Do you believe in ghosts?

Summoning Spirits


Savannah Gellings

Peter Boie asks for audience volunteers during the Summoning Spirits show in the University Center on Oct. 6th, 2022.

Ivy Steege, Journalist

In 2019, IPSOS did a nationwide survey that showed only 46% of Americans believe in ghosts. 36% say they believe these spirits are a myth, while 18% didn’t know. And this way of thinking was consistent across the board. Democrats, Republicans, and Independents all seem to agree that there are paranormal occurrences in our world.

On Thursday, Oct. 6, Whitewater put their beliefs to the test when a magic show crossed with a seance occurred in the University Center’s Hamilton Room. Peter Boie spoke of his past experiences with the paranormal. His show looks to make non-believers change their views with help from audience members. 

Peter Boie sets up a mystical illusion to shock the audience at the Summoning Spirits show in the UW- Whitewater University Center, Oct. 6th, 2022.
(Savannah Gellings)

“I have a love/hate relationship with being scared. I kind of love to hate it, so I thought what better way to conquer my fears than to make ghosts my best friends? Maybe I love the stories so much because I’m a hardcore skeptic, and it’s hard – even for me – to completely dismiss them. They feel so real. I get goosebumps. My adrenaline rises. I feel alive,” Boie said. 

During the performance, Boie claims to have summoned ghostly spirits from several of the country’s supposedly haunted locations. One example being the ghost of a dead student from the building his middle school was located in during 8th grade. “MiMi”, the name used to describe the spirit, rang a bell every time Boie was in danger. Did the students believe Boie was making contact though?

“{The show} was really good. It was almost too good. I don’t know. Usually magic I can figure out pretty well, but some of them I was like there’s just no way,” said freshman Millie Patterson

Patterson had a front-row seat to the show when she participated in one of Boie’s acts. In it, Patterson wrote a question on a piece of paper, folded it, and initialized the corner of the paper. Boie then said he planned to stop his heartbeat in order to make contact with the land of the dead. Patterson, who was keeping track of the magician’s pulse, said she felt it stop for over a minute. 

She said, “In fact, I thought maybe I just lost his pulse, so I was like gripping his arm; and there was no beat there. I was like noticing his breathing. He was not breathing. I was actually a little scared I was going to have to call an ambulance.”

Some audiences were more skeptical of the tricks Boie showcased during the hour-long performance. 

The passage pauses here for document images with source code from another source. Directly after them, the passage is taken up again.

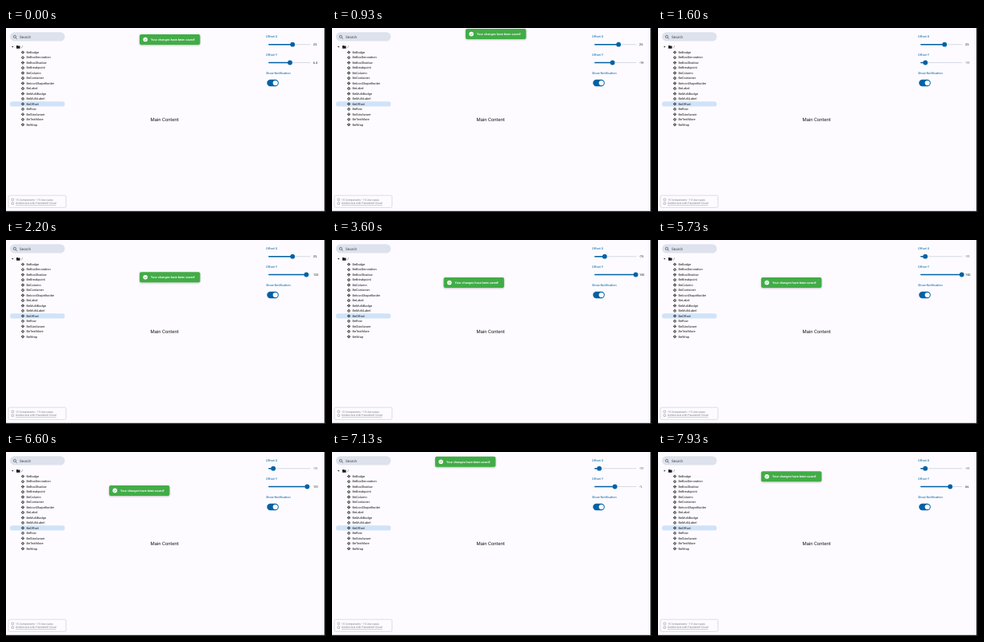
Animation, 400 px wide and 231 px high, one loop 8000 ms. Source, as an HTML page:

```html
<!DOCTYPE html>
<html lang="en">
<head>
<meta charset="utf-8">
<title>Offset demo</title>
<style>
  html, body { margin: 0; width: 100%; height: 100%; overflow: hidden; background: #fdfbff; }
  svg { display: block; width: 100vw; height: 100vh; }
  text { font-family: Roboto, Inter, sans-serif; text-rendering: geometricPrecision; }
</style>
</head>
<body>
<svg id="stage" viewBox="0 0 400 231" preserveAspectRatio="none">
  <defs>
    <filter id="shadow" x="-10%" y="-40%" width="120%" height="190%">
      <feDropShadow dx="0" dy="0.7" stdDeviation="0.9" flood-color="#000" flood-opacity="0.28"/>
    </filter>
  </defs>
</svg>
<script>
const LOOP = 8000, STEP = 1000 / 15;
const BLUE = '#0061a4', INK = '#1b1b1f', GREY = '#74777f', GREEN = '#42ac46';
const stage = document.getElementById('stage');

function add(tag, attrs, parent = stage) {
  const el = document.createElementNS('http://www.w3.org/2000/svg', tag);
  for (const k in attrs) el.setAttribute(k, attrs[k]);
  return parent.appendChild(el);
}
const rect = (x, y, width, height, rx, fill, parent) =>
  add('rect', { x, y, width, height, rx, fill }, parent);
const circle = (cx, cy, r, fill, parent) => add('circle', { cx, cy, r, fill }, parent);
const path = (d, attrs, parent) => add('path', { d, ...attrs }, parent);
function label(str, x, y, size, fill, attrs = {}, parent) {
  const el = add('text', { x, y, 'font-size': size, fill, ...attrs }, parent);
  el.textContent = str;
  return el;
}

// Search field
rect(5, 5.2, 68.5, 11.4, 5.7, '#dde2ec');
path('M12.2 12.2l1.5 1.5', { stroke: '#44474e', 'stroke-width': 0.7 });
add('circle', { cx: 10.9, cy: 10.8, r: 1.6, fill: 'none', stroke: '#44474e', 'stroke-width': 0.65 });
label('Search', 17, 12.7, 4.6, '#44474e');

// Component tree
path('M7 23h2.4l-1.2 1.4z', { fill: INK });
path('M13 22h1.7l.6.6h2.2v3.2h-4.5z', { fill: INK });
label('/', 19.3, 25.3, 4, INK);
rect(5, 92.2, 68.5, 6.4, 3.2, '#d0e3f8');
const names = ['Badge', 'BoxDecoration', 'BoxShadow', 'Breakpoint', 'Column', 'Container',
  'IconShapeBorder', 'Label', 'MultiBadge', 'MultiLabel', 'Offset', 'Row', 'SizeAware',
  'TextMore', 'Wrap'];
names.forEach((name, i) => {
  const y = 30.6 + i * 6.48;
  for (const [dx, dy] of [[0, -1.2], [1.2, 0], [0, 1.2], [-1.2, 0]]) {
    path(`M${21 + dx} ${y + dy - 0.95}l.95 .95l-.95 .95l-.95-.95z`, { fill: INK });
  }
  label('Be' + name, 25.5, y + 1.3, 3.95, INK);
});

// Footer card
add('rect', { x: 3, y: 210.2, width: 72, height: 15.2, rx: 1.6, fill: 'none', stroke: '#c6c8d0', 'stroke-width': 0.6 });
for (const y of [214.2, 218.9]) {
  add('rect', { x: 7, y, width: 2.6, height: 2.6, rx: 0.4, fill: 'none', stroke: GREY, 'stroke-width': 0.45 });
}
label('15 Components • 15 Use-cases', 12, 216.7, 3.4, GREY);
label('Golden test with Panelshelf Cloud', 12, 221.4, 3.4, GREY, { 'text-decoration': 'underline' });

label('Main Content', 198.2, 116.8, 5.95, INK, { 'text-anchor': 'middle' });

// Knobs
const title = (str, y) => label(str, 325, y, 3.9, BLUE);
function slider(name, y) {
  title(name, y - 8.4);
  rect(328, y - 0.45, 52.5, 0.9, 0.45, '#d6dae4');
  const fill = rect(328, y - 0.75, 1, 1.5, 0.75, BLUE);
  const knob = circle(0, y, 2.9, BLUE);
  const value = label('', 384, y + 1.4, 3.9, INK);
  return v => {
    const x = 353.9 + v * 0.172;
    fill.setAttribute('width', x - 328);
    knob.setAttribute('cx', x);
    value.textContent = v.toFixed(1).slice(0, 3);
  };
}
const setX = slider('Offset X', 20.7);
const setY = slider('Offset Y', 43.5);
title('Show Notification', 57.9);
rect(326.2, 64.8, 14.6, 8.4, 4.2, BLUE);
circle(336.7, 69, 3.1, '#fff');

// Notification
const toast = add('g', {});
rect(0, 0, 75.6, 13, 2, GREEN, toast).setAttribute('filter', 'url(#shadow)');
circle(7.2, 6.5, 2.8, '#fff', toast);
path('M5.8 6.6l1 1l1.9-2', { fill: 'none', stroke: GREEN, 'stroke-width': 0.7 }, toast);
label('Your changes have been saved!', 14, 7.9, 3.9, '#fff', { 'font-weight': 500 }, toast);

// Window edge
rect(398, 0, 2, 231, 0, '#1c1c1f');
rect(0, 229.8, 400, 1.2, 0, '#1c1c1f');

// [time, value] keys of the two drags
const keysX = [[0, 25], [2930, 25], [3600, -75.9], [3800, -92], [4530, -115], [LOOP, -115]];
const keysY = [[0, 6.4], [800, 6.4], [1330, -95], [1470, -112], [1600, -114.5], [1930, 0],
  [2070, 60], [2200, 125.4], [2400, 150], [6270, 150], [6600, 131.3], [6667, 97],
  [6800, 97], [7330, -60], [7400, -60], [7930, 66], [LOOP, 66]];

function at(keys, t) {
  const i = keys.findIndex(k => k[0] > t);
  const [t0, a] = keys[i - 1], [t1, b] = keys[i];
  return a + (b - a) * (t - t0) / (t1 - t0);
}

const start = performance.now();
function draw(now) {
  const time = Math.max(0, now - start) % LOOP;
  const t = Math.min(119, Math.floor((time + 4) / STEP)) * STEP;
  const x = at(keysX, t), y = at(keysY, t);
  setX(x);
  setY(y);
  toast.setAttribute('transform', `translate(${167 + (x - 25) * 0.272} ${8 + (y - 6.4) * 0.2716})`);
  requestAnimationFrame(draw);
}
draw(start);
</script>
</body>
</html>
```
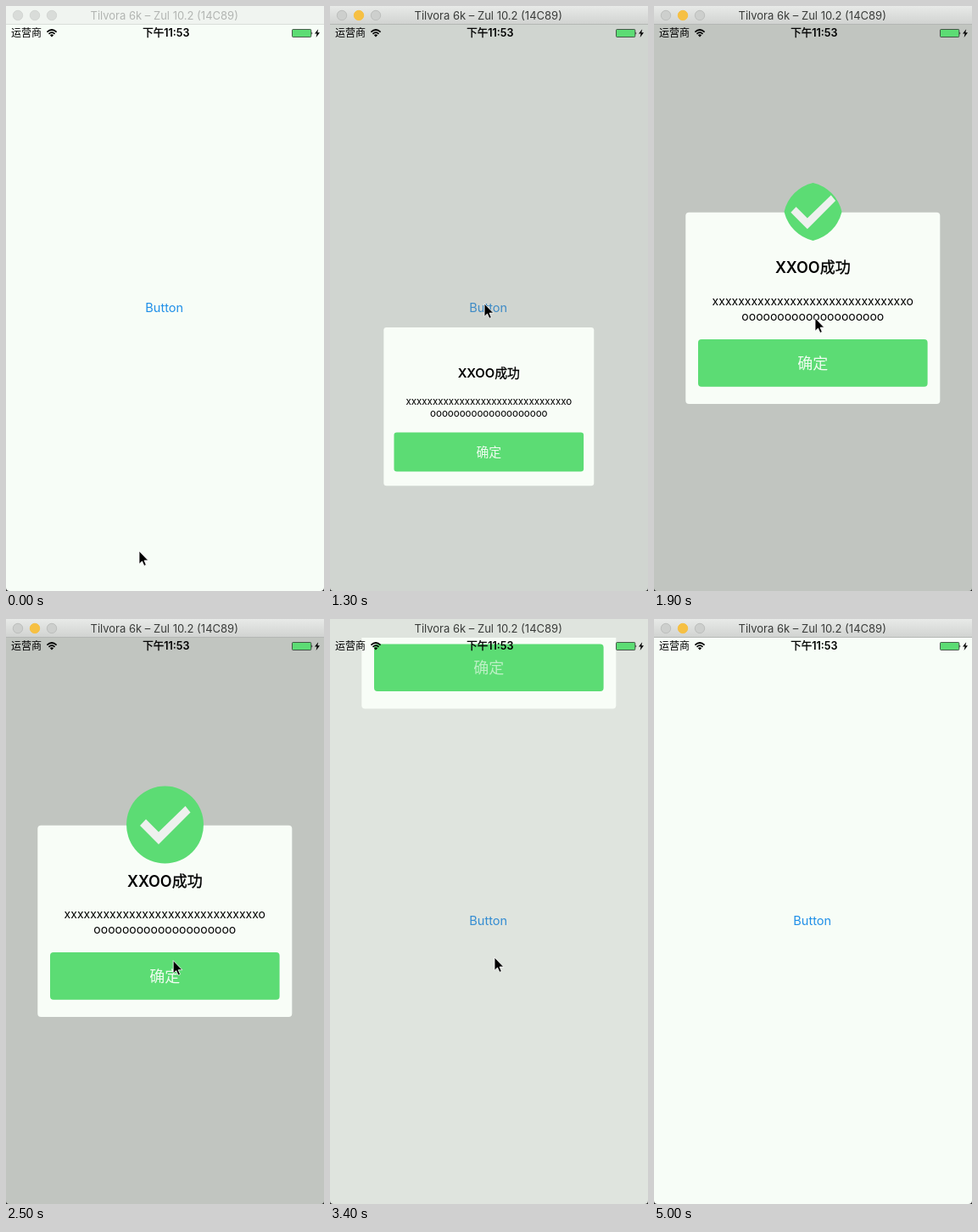
An HTML page that plays this animation: 375 by 688 pixels, repeating every 5500 ms.

```html
<!DOCTYPE html>
<html lang="zh">
<head>
<meta charset="utf-8">
<title>Popup dialog</title>
<style>
  html, body { margin: 0; width: 100%; height: 100%; overflow: hidden; background: #222; }
  svg { display: block; width: 100%; height: 100%; }
  text { font-family: Inter, "Noto Sans CJK SC", "Noto Sans CJK", sans-serif; text-anchor: middle; }
  .medium { font-weight: 500; stroke: #000; stroke-width: .35; }
</style>
</head>
<body>
<svg viewBox="0 0 375 688">
  <defs>
    <linearGradient id="active" x2="0" y2="1">
      <stop stop-color="#e8eae8"/><stop offset="1" stop-color="#d0d2d0"/>
    </linearGradient>
    <clipPath id="screen"><rect y="22" width="375" height="666"/></clipPath>
    <clipPath id="badgeClip"><path id="badgeEdge"/></clipPath>
    <clipPath id="window"><path d="M0 0H375V684Q375 688 371 688H4Q0 688 0 684Z"/></clipPath>
  </defs>

  <g clip-path="url(#window)">
    <rect width="375" height="688" fill="#f7fdf7"/>
    <text x="186.7" y="360" font-size="14.5" fill="#1f8fe8">Button</text>
    <rect id="dim" width="375" height="688" fill="#7f827d"/>

    <g clip-path="url(#screen)">
      <g id="panel">
        <rect x="37.3" y="242.7" width="300" height="225.3" rx="4" fill="#f8fdf7"/>
        <text x="187.3" y="314.5" font-size="18" font-weight="600">XXOO<tspan class="medium">成功</tspan></text>
        <text id="line1" x="187.3" y="352.3" font-size="14"></text>
        <text id="line2" x="187.3" y="369.8" font-size="14"></text>
        <rect x="52" y="392" width="270.6" height="55.7" rx="4" fill="#5cdc74"/>
        <text id="ok" x="187.3" y="426.8" font-size="18" fill="#f0fcf1">确定</text>
        <g id="badge" transform="translate(187.5 242)">
          <path id="disc" fill="#5cdc74"/>
          <g clip-path="url(#badgeClip)">
            <path id="check" d="M-29.5 1L-22.5 -6.5L-7.5 8.5L24 -22L30 -14.5L-7.5 23Z" fill="#eef1ee"/>
          </g>
        </g>
      </g>
    </g>

    <g id="bar">
      <rect id="barFill" width="375" height="22"/>
      <rect id="barLine" y="21" width="375" height="1"/>
      <g id="lights" stroke-width="1">
        <circle cx="14" cy="11" r="5.7"/>
        <circle cx="34" cy="11" r="5.7"/>
        <circle cx="54" cy="11" r="5.7"/>
      </g>
    </g>
    <text id="title" x="186.7" y="15.8" font-size="13">Tilvora 6k – Zul 10.2 (14C89)</text>

    <text x="24" y="36.3" font-size="12">运营商</text>
    <g fill="none" stroke="#000" stroke-width="1.7">
      <path d="M48.4 30.6Q54 25.4 59.6 30.6M50.5 32.8Q54 29.6 57.5 32.8"/>
      <path d="M54 36.4L51.9 34.2Q54 32.4 56.1 34.2Z" fill="#000" stroke="none"/>
    </g>
    <text x="188.8" y="36.3" font-size="12.5" font-weight="600"><tspan class="medium">下午</tspan>11:53</text>
    <rect x="337.5" y="27.5" width="22.3" height="9" rx="1" fill="#5cdc74" stroke="#222" stroke-width=".7"/>
    <path d="M360.5 30.3Q362.2 32 360.5 33.8Z"/>
    <path d="M368.2 27.2L364 32.6H366.6L365.6 36.9L370 31.3H367.3Z"/>

    <path id="cursor" d="M0 0V15.3L3.5 12L5.9 17.4L8.3 16.3L6 11.1H10.7Z" stroke="#fff" stroke-width=".8"/>
  </g>
</svg>

<script>
const $ = id => document.getElementById(id);
const set = (id, attrs) => {
  for (const key in attrs) $(id).setAttribute(key, attrs[key]);
};
const clamp = v => Math.min(1, Math.max(0, v));
const smooth = v => v * v * (3 - 2 * v);

const LOOP = 5500, STEP = 100;
const OPEN = 1190, POP = 1780, CLOSE = 3300;
const RADIUS = 45.5, TRAVEL = 667;

// time, x, y of the pointer tip
const pointer = [
  [0, 157, 641], [500, 181, 350], [700, 181, 350], [800, 182, 350],
  [1700, 182, 350], [1900, 190, 367], [2300, 198, 400], [2800, 196, 404],
  [3100, 194, 398], [3500, 194, 398], [4000, 192, 359], [4100, 192, 359],
  [4400, 84, 640], [4600, 84, 640], [5000, 88, 692], [LOOP, 88, 692]
];

$("line1").textContent = "x".repeat(30) + "o";
$("line2").textContent = "o".repeat(20);

function pointerAt(t) {
  const i = pointer.findIndex(k => k[0] > t);
  const [t0, x0, y0] = pointer[i - 1], [t1, x1, y1] = pointer[i];
  const p = (t - t0) / (t1 - t0);
  return [x0 + (x1 - x0) * p, y0 + (y1 - y0) * p];
}

// Distance left to rest for a damped spring
function spring(ms, decay, freq) {
  const s = Math.max(0, ms) / 1000;
  return Math.exp(-decay * s) * Math.cos(freq * s);
}

// Square of fixed corner radius: a pointed lens while it is small
function badgePath(scale) {
  const half = RADIUS * scale, r = Math.max(RADIUS, half), d = r - half;
  const a = Math.sqrt(r * r - d * d) - d;
  if (!(a > 0)) return "";
  const arc = (x, y) => `A${r} ${r} 0 0 1 ${x} ${y}`;
  return `M0 ${-a}` + arc(a, 0) + arc(0, a) + arc(-a, 0) + arc(0, -a) + "Z";
}

function drawBar(t) {
  const on = t >= 100;
  set("bar", { visibility: t >= 3400 && t < 3600 ? "hidden" : "visible" });
  set("barFill", { fill: on ? "url(#active)" : "#f0f4f0" });
  set("barLine", { fill: on ? "#b4b7b4" : "#d9ddd9" });
  set("title", { fill: on ? "#3a3c3a" : "#b2b5b2" });
  set("lights", { fill: on ? "#cdcfcd" : "#d9dcd9", stroke: on ? "#bdbfbd" : "#d3d6d3" });
  const mid = $("lights").children[1];
  mid.style.fill = mid.style.stroke = on ? "#f6c043" : "";
}

function drawPanel(t) {
  const left = spring(t - OPEN, 14, 5.7);
  const gone = smooth(clamp((t - CLOSE) / 189));
  const size = Math.max(0, 1 - left);
  const y = 355.4 + TRAVEL * (left - gone);
  const shade = 1 - Math.exp(-13 * Math.max(0, t - 1200) / 1000);
  set("dim", { opacity: 0.45 * shade * (1 - gone) });
  set("panel", {
    visibility: t >= 1200 && gone < 1 ? "visible" : "hidden",
    transform: `translate(187.3 ${y}) scale(${size}) translate(-187.3 -355.4)`
  });
  set("ok", { opacity: t < 3200 ? 1 : t < 3400 ? 0.18 : 0.65 });

  const scale = 1 - spring(t - POP, 9, 7);
  const edge = badgePath(scale);
  set("disc", { d: edge });
  set("badgeEdge", { d: edge });
  set("check", { transform: `scale(${0.5 + scale / 2})` });
}

function draw(ms) {
  const t = Math.floor((ms % LOOP) / STEP) * STEP;
  drawBar(t);
  drawPanel(t);
  set("cursor", { transform: `translate(${pointerAt(t)})` });
}

const start = performance.now();
function tick() {
  draw(performance.now() - start);
  requestAnimationFrame(tick);
}
tick();
</script>
</body>
</html>
```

“I feel like I figured out how he did most everything, but I’m not sure. I think I always do that when I see magic shows. Trying to figure out the tricks can be fun. Don’t get me wrong though, it was a good show. I just don’t think he’s actually magic,” said junior gender and women’s studies major Ethan Wyland. 

Whether or not the audience bought into Boie’s contact with the “other side”; it’s hard to deny that most were scared by the final act of the show. The magician used an Ouija Board to speak to the ghost of a lover scorned. 

When asked about the part of the show that freaked her out the most, sophomore Tess Johnson said, “probably the end when the lights went out. I don’t know if it was a part of the show, but it was creepy.”

The show came crashing to an end and the Ouija Board crashed to the ground, the projector went out, and the lights in the auditorium all snapped off. Through the audience’s screams and laughter, Boie thanked Whitewater for being a great audience and walked off stage. 

Opening moment in Summoning Spirits presented by Peter Boie in the University Center on Oct. 6th, 2022.
(Savannah Gellings)

It’s hard to say conclusively if UWW’s student population believes in the paranormal. On one hand, the Second Salem of the United States might have been a great location for a medium to summon ghosts while on stage. On the other, technical and slight hand tricks could’ve deceived the audience. You can be certain, though, that Whitewater is ready for a spooky October,